We were at The City Retreat on 30 October at the invitation of Leicester’s Race Equality Centre talking about the anthology and reading some of the poems.

On 31 October we were at one of Oadby and Wigston Borough Council’s People Standing Together events, which was designed to celebrate Hate Awareness Week, World Mental Health Day and Black History Month, also reading poems and talking about the anthology.

We have even managed to sell some copies of the anthology!

How to be a Successful Poet on Social Media

  • When was the last time you shared someone else’s status update/tweet/blog link on social media?
  • When was the last time you shared a link to your blog?
  • When did you last review or mention another writer’s book?
  • When was yours reviewed and who by? Have you ever reviewed a book by your reviewer?
  • When you had a poem published, did you help promote the magazine that published it or did you state you had a poem published without mentioning the magazine or linking to it?
  • When an editor sends you proofs of an accepted poem, do you only correct typos, spelling/grammar errors or do you see it as an opportunity to re-write your poem?
  • At open mic slots, do you keep within your allotted time or regularly overrun?
  • If invited to an event, do you turn up on time or do you have a reputation for always being late or frequently not turning up at all?
  • At a workshop, do you stay silent when other attendees are discussing and giving feedback on poems brought to/written at the workshop or do you join in?
  • When your poem is being discussed, do you expect unconditional praise or listen to the feedback with the aim of taking it away and assessing it later?
  • When you blog about the workshop, do you do a diary-style ‘I went to this workshop’ entry or do you share lessons or techniques learnt at the workshop?
  • When submitting poems to magazines, do you assume a standard submission format will do or do you check the guidelines given by the magazine?
  • Was your last post/status update about you or someone else?

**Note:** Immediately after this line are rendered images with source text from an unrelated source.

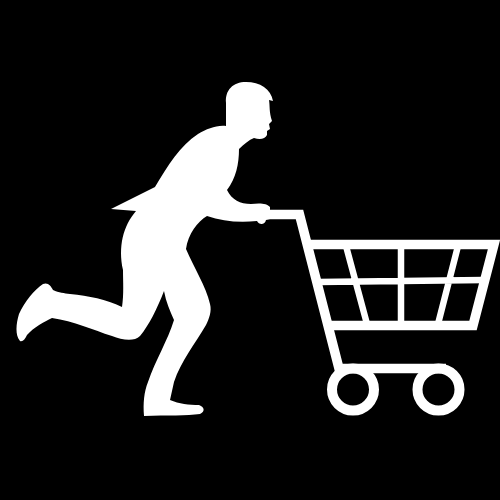
<!DOCTYPE html>
<html lang="en">
<head>
<meta charset="utf-8">
<title>Running shopper</title>
<style>
:root { --ground: #000; --figure: #fff; }
html, body { margin: 0; background: var(--ground); overflow: hidden; }
.poster { display: block; width: 500px; height: 500px; background: var(--ground); }
.shopper { fill: var(--figure); }
.cart { fill: none; stroke: var(--figure); }
.frame { stroke-width: 9.5; }
.grid { stroke-width: 6.5; }
.wheel { stroke-width: 10; }
</style>
</head>
<body>
<svg class="poster" viewBox="0 0 500 500" role="img" aria-label="Man running with a shopping cart">
  <g class="shopper">
    <path class="head-and-body" d="M226 126 C226 118 226 110 226 103 C225 90 233 82 246 82 C260 82 271 89 273 101 L269 100 C270 106 269 112 272 121 L269 124 L270 129 L267 131 L267 135 C265 139 260 140 254 138 C249 140 244 144 239 149 C239 164 236 178 227 190 C232 200 240 204 251 204 C259 203 267 203 270 207 L270 219 L266 220 C265 225 259 225 257 221 C238 223 222 221 207 216 C198 221 188 234 186 249 C194 268 206 286 210 304 C212 311 209 319 206 325 C195 344 181 361 174 382 L170 400 C179 404 189 405 199 405 C205 407 205 412 200 414 C187 416 167 415 144 416 C143 403 144 392 148 382 C155 361 168 340 174 320 C170 311 166 302 164 291 C157 309 149 325 140 336 C134 342 122 340 112 336 C93 330 74 321 52 318 C44 322 34 327 27 335 C25 339 23 342 20 341 C15 335 16 324 19 314 C25 301 34 290 43 284 C48 282 51 286 53 290 C59 293 64 293 70 294 C89 296 106 299 122 307 C124 294 123 282 123 270 C118 247 123 226 136 211 L111 209 L155 187 C168 165 180 146 198 134 C207 129 216 125 226 126 Z"/>
  </g>
  <g class="cart">
    <path class="frame" d="M264 214.500 H299.500 L339 368.500 H446"/>
    <path class="frame" d="M308 244.500 H494 L473 325.500 H330"/>
    <path class="grid" d="M318 282 L484 280 M346 246 L367 324 M401 246 V324 M458 246 L438 324"/>
    <circle class="wheel" cx="353" cy="389.500" r="21"/>
    <circle class="wheel" cx="438.500" cy="389.500" r="21"/>
  </g>
</svg>
</body>
</html>
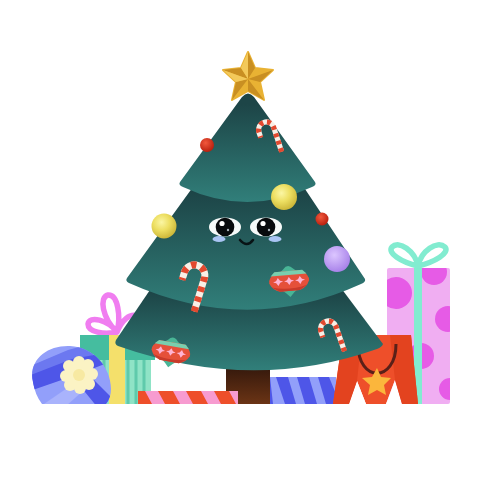
<!DOCTYPE html>
<html lang="en">
<head>
<meta charset="utf-8">
<title>Christmas tree with presents</title>
<style>
:root {
  --paper: #ffffff;
  --pine-dark: #1d4547;
  --pine-light: #317f7a;
  --red: #ee4f2a;
  --candy-red: #e2492f;
  --gold: #e9b233;
  --mint: #82ecd0;
  --teal: #45bd9f;
  --lilac: #f0aef2;
  --magenta: #e65be6;
  --pink: #f07df0;
  --blue: #929ffa;
  --indigo: #4e56e8;
  --cream: #fbf3c4;
}
html, body { margin: 0; background: var(--paper); overflow: hidden; }
.canvas { display: block; width: 500px; height: 500px; }
.bow { fill: none; stroke-width: 5.5; stroke-linecap: round; stroke-linejoin: round; }
</style>
</head>
<body>
<svg class="canvas" viewBox="0 0 500 500" role="img" aria-label="Smiling Christmas tree surrounded by presents">
  <defs>
    <linearGradient id="pine" x1="0" y1="0" x2="0" y2="1">
      <stop offset="0.1" stop-color="var(--pine-dark)"/>
      <stop offset="1" stop-color="var(--pine-light)"/>
    </linearGradient>
    <linearGradient id="trunk" x1="0" y1="0" x2="0" y2="1">
      <stop offset="0" stop-color="#2a130a"/>
      <stop offset="1" stop-color="#6b3415"/>
    </linearGradient>
    <radialGradient id="yellow-ball" cx="0.4" cy="0.35" r="0.65">
      <stop offset="0" stop-color="#fbf6a4"/>
      <stop offset="0.5" stop-color="#eddf62"/>
      <stop offset="1" stop-color="#cdb83a"/>
    </radialGradient>
    <radialGradient id="lilac-ball" cx="0.4" cy="0.35" r="0.65">
      <stop offset="0" stop-color="#dcc6ff"/>
      <stop offset="1" stop-color="#a983ea"/>
    </radialGradient>
    <radialGradient id="red-ball" cx="0.4" cy="0.35" r="0.65">
      <stop offset="0" stop-color="#f2583c"/>
      <stop offset="1" stop-color="#b9200f"/>
    </radialGradient>
    <g id="candy-cane" fill="none">
      <path d="M4 36V9a9 9 0 0 0-18 0v4" stroke="#f8efe6" stroke-width="6" stroke-linecap="round"/>
      <path d="M4 39V9a9 9 0 0 0-18 0v7" stroke="var(--candy-red)" stroke-width="6" stroke-dasharray="4.5 4.5"/>
    </g>
    <g id="bauble">
      <path d="M-5-11Q0-17 5-11L10-7H-10Z" fill="#49b596"/>
      <path d="M-10 8H10L4 13L0 17L-4 13Z" fill="#49b596"/>
      <path d="M-13-9H13Q21-3 20 2Q17 9 10 11H-10Q-17 9-20 2Q-21-3-13-9Z" fill="#e5503a"/>
      <path d="M-14-9H14L18-5H-18Z" fill="#79cfae"/>
      <path d="M-18 6Q0 11 18 6L10 11H-10Z" fill="#c83a2b"/>
      <path d="M-11-3l2 3 3 1-3 1-2 3-2-3-3-1 3-1ZM0-3l2 3 3 1-3 1-2 3-2-3-3-1 3-1ZM11-3l2 3 3 1-3 1-2 3-2-3-3-1 3-1Z" fill="#ffb3d3"/>
    </g>
    <g id="eye">
      <ellipse rx="16" ry="9.5" fill="#f6faf9"/>
      <circle r="9.3" fill="#080b0d"/>
      <circle cx="-3" cy="-3.5" r="2.6" fill="#fff"/>
      <circle cx="3" cy="3" r="1.2" fill="#a9b4bb"/>
    </g>
    <clipPath id="tall-box"><rect x="387" y="268" width="63" height="136" rx="2"/></clipPath>
    <clipPath id="round-box"><path d="M33 382C28 360 47 345 70 346C94 347 111 368 111 389Q111 398 106 404H42Q35 395 33 382Z"/></clipPath>
    <clipPath id="red-box"><rect x="138" y="391" width="100" height="13"/></clipPath>
    <clipPath id="blue-box"><rect x="270" y="377" width="66" height="27"/></clipPath>
  </defs>

  <rect width="500" height="500" fill="var(--paper)"/>

  <g id="tall-spotted-gift">
    <g clip-path="url(#tall-box)">
      <rect x="387" y="268" width="63" height="136" fill="var(--lilac)"/>
      <g fill="var(--magenta)">
        <circle cx="396" cy="293" r="16"/>
        <circle cx="434" cy="272" r="13"/>
        <circle cx="448" cy="319" r="13"/>
        <circle cx="421" cy="356" r="13"/>
        <circle cx="388" cy="345" r="10"/>
        <circle cx="450" cy="389" r="11"/>
      </g>
      <rect x="414" y="268" width="8" height="136" fill="var(--mint)"/>
    </g>
    <path class="bow" stroke="var(--mint)" d="M418 266C401 262 387 253 392 247C399 240 415 251 418 266C421 251 437 240 445 247C450 253 435 262 418 266"/>
  </g>

  <g id="teal-gift">
    <path class="bow" stroke="var(--pink)" d="M117 332C102 318 99 297 108 295C118 294 121 317 117 332C104 335 88 332 88 324C89 315 108 320 117 332C122 320 130 313 137 316"/>
    <rect x="84" y="352" width="67" height="52" fill="#8fe3c6"/>
    <path d="M88 352V404M96 352V404M104 352V404M128 352V404M136 352V404M144 352V404" stroke="#5fcaab" stroke-width="3"/>
    <rect x="80" y="335" width="75" height="25" fill="var(--teal)"/>
    <rect x="109" y="335" width="16" height="69" fill="#f4e06b"/>
  </g>

  <g id="round-blue-gift">
    <g clip-path="url(#round-box)">
      <rect x="28" y="342" width="86" height="64" fill="var(--blue)"/>
      <path d="M30 366L68 350L90 344L98 350L72 374L34 388Z" fill="#6c78f0"/>
      <path d="M28 376L72 359L110 352V362L76 375L30 391Z" fill="var(--indigo)"/>
      <path d="M72 376L88 374L112 398V408H98Z" fill="var(--indigo)"/>
      <path d="M44 404L76 382L84 390L66 406Z" fill="#a9b3fc"/>
    </g>
    <g id="rosette" fill="var(--cream)">
      <circle cx="79" cy="375" r="14"/>
      <circle cx="79" cy="362" r="6"/><circle cx="88" cy="365" r="6"/>
      <circle cx="92" cy="374" r="6"/><circle cx="89" cy="384" r="6"/>
      <circle cx="80" cy="388" r="6"/><circle cx="70" cy="385" r="6"/>
      <circle cx="66" cy="376" r="6"/><circle cx="69" cy="366" r="6"/>
      <circle cx="79" cy="375" r="6" fill="#f7e9a2"/>
    </g>
  </g>

  <g id="blue-striped-gift" clip-path="url(#blue-box)">
    <rect x="270" y="377" width="66" height="27" fill="var(--indigo)"/>
    <path d="M270 377h6l9 27h-12ZM288 377h9l8 27h-9ZM309 377h9l8 27h-9ZM329 377h9v22Z" fill="var(--blue)"/>
  </g>

  <rect id="tree-trunk" x="226" y="360" width="44" height="44" fill="url(#trunk)"/>

  <g id="red-striped-gift" clip-path="url(#red-box)">
    <rect x="138" y="391" width="100" height="13" fill="var(--red)"/>
    <path d="M145 391h13l7 13h-13ZM173 391h13l7 13h-13ZM201 391h13l7 13h-13ZM229 391h9v13h-2Z" fill="#f79bd0"/>
  </g>

  <g id="red-gift-bag">
    <path d="M343 335H411L418 404H402L395 380L386 404H366L357 381L349 404H333Z" fill="var(--red)"/>
    <path d="M357 381L349 404H366ZM395 380L386 404H402Z" fill="#fff"/>
    <path d="M357 381L362 335H343L333 404H349ZM395 380L390 335H411L418 404H402Z" fill="#e3431f"/>
    <path d="M358 344C358 383 396 383 396 344" fill="none" stroke="#5a2018" stroke-width="3"/>
    <polygon points="377,368 381,377 391,378 384,385 386,395 377,390 368,395 370,385 362,378 372,377" fill="#fbb63c"/>
  </g>

  <g id="tree" fill="url(#pine)">
    <path d="M154 284H338L383 344Q382 347 377 349Q252 393 118 346Q114 344 116 340Z"/>
    <path d="M198 180H299L365 279Q366 282 361 284Q247 336 129 283Q125 281 127 278Z"/>
    <path d="M242 97Q248 90 254 97L315 182Q317 185 312 187Q247 217 183 187Q178 185 180 182Z"/>
  </g>

  <g id="star-topper">
    <polygon points="248,52 255,68 273,70 260,82 264,100 248,91 232,100 236,82 223,70 241,68" fill="var(--gold)" stroke="var(--gold)" stroke-width="2" stroke-linejoin="round"/>
    <path d="M248 52L255 68L248 79ZM273 70L260 82L248 79ZM264 100L248 91V79ZM232 100L236 82L248 79ZM223 70L241 68L248 79Z" fill="#c98f22"/>
    <path d="M248 52L241 68L248 79ZM223 70L236 82L248 79Z" fill="#f3c95a"/>
  </g>

  <g id="face">
    <use href="#eye" x="225" y="227"/>
    <use href="#eye" x="266" y="227"/>
    <ellipse cx="219" cy="239" rx="6.5" ry="3" fill="#a9c4f3"/>
    <ellipse cx="275" cy="239" rx="6.5" ry="3" fill="#a9c4f3"/>
    <path d="M240 240Q247 248 253 240" fill="none" stroke="#081315" stroke-width="2.6" stroke-linecap="round"/>
  </g>

  <g id="ornaments">
    <circle cx="207" cy="145" r="7" fill="url(#red-ball)"/>
    <circle cx="322" cy="219" r="6.5" fill="url(#red-ball)"/>
    <circle cx="284" cy="197" r="13" fill="url(#yellow-ball)"/>
    <circle cx="164" cy="226" r="12.5" fill="url(#yellow-ball)"/>
    <circle cx="337" cy="259" r="13" fill="url(#lilac-ball)"/>
    <use href="#candy-cane" transform="translate(268 121) rotate(-18) scale(.86)"/>
    <use href="#candy-cane" transform="translate(203 267) rotate(17) scale(1.16)"/>
    <use href="#candy-cane" transform="translate(330 320) rotate(-19) scale(.88)"/>
    <use href="#bauble" transform="translate(289 280) rotate(-5)"/>
    <use href="#bauble" transform="translate(171 351) rotate(10) scale(.97)"/>
  </g>
</svg>
</body>
</html>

We all slip up sometimes: the odd, unintended simultaneous submission, too tired to double-check guidelines after a long day, public transport failures meant we were running late and we irritably said something out of turn or reacted without thinking through the consequences. But only sometimes.

When you start out as a poet, it may feel as if you don’t have much to give. You want advice from other poets, feel you need all the feedback you can get, want the practice from open mic slots, feel you need to know how to get established.

But you are not a gawping drain of need. Behaving like one may get you immediate attention, but that will soon fade and isn’t a viable long term strategy.

You can give by listening and watching other poets, read work by others, share news and blog posts, help promote the magazines you want to be published in, promote the readings you want to be invited to take part in, even write reviews (two sentences on a bookseller’s site is better than silence).

Poet A getting an acceptance was not the reason for your rejection.
Poet B got the last open mic slot by patiently waiting their turn instead of trying to queue jump.
Poet C gets plenty of shares for her blog post because it wasn’t about her, but shared useful, practical information.
Poet D always gets an audience because she puts everyone at ease and makes them feel welcome.
Poet E got a mountain of incisive workshop comments because she took the time to feedback on everyone else’s poems.
Poet F got her book reviewed because she asked the reviewer before sending the book, instead of sending an unsolicited free copy and demanding a review in return.

Social media is for sharing, what did you share today?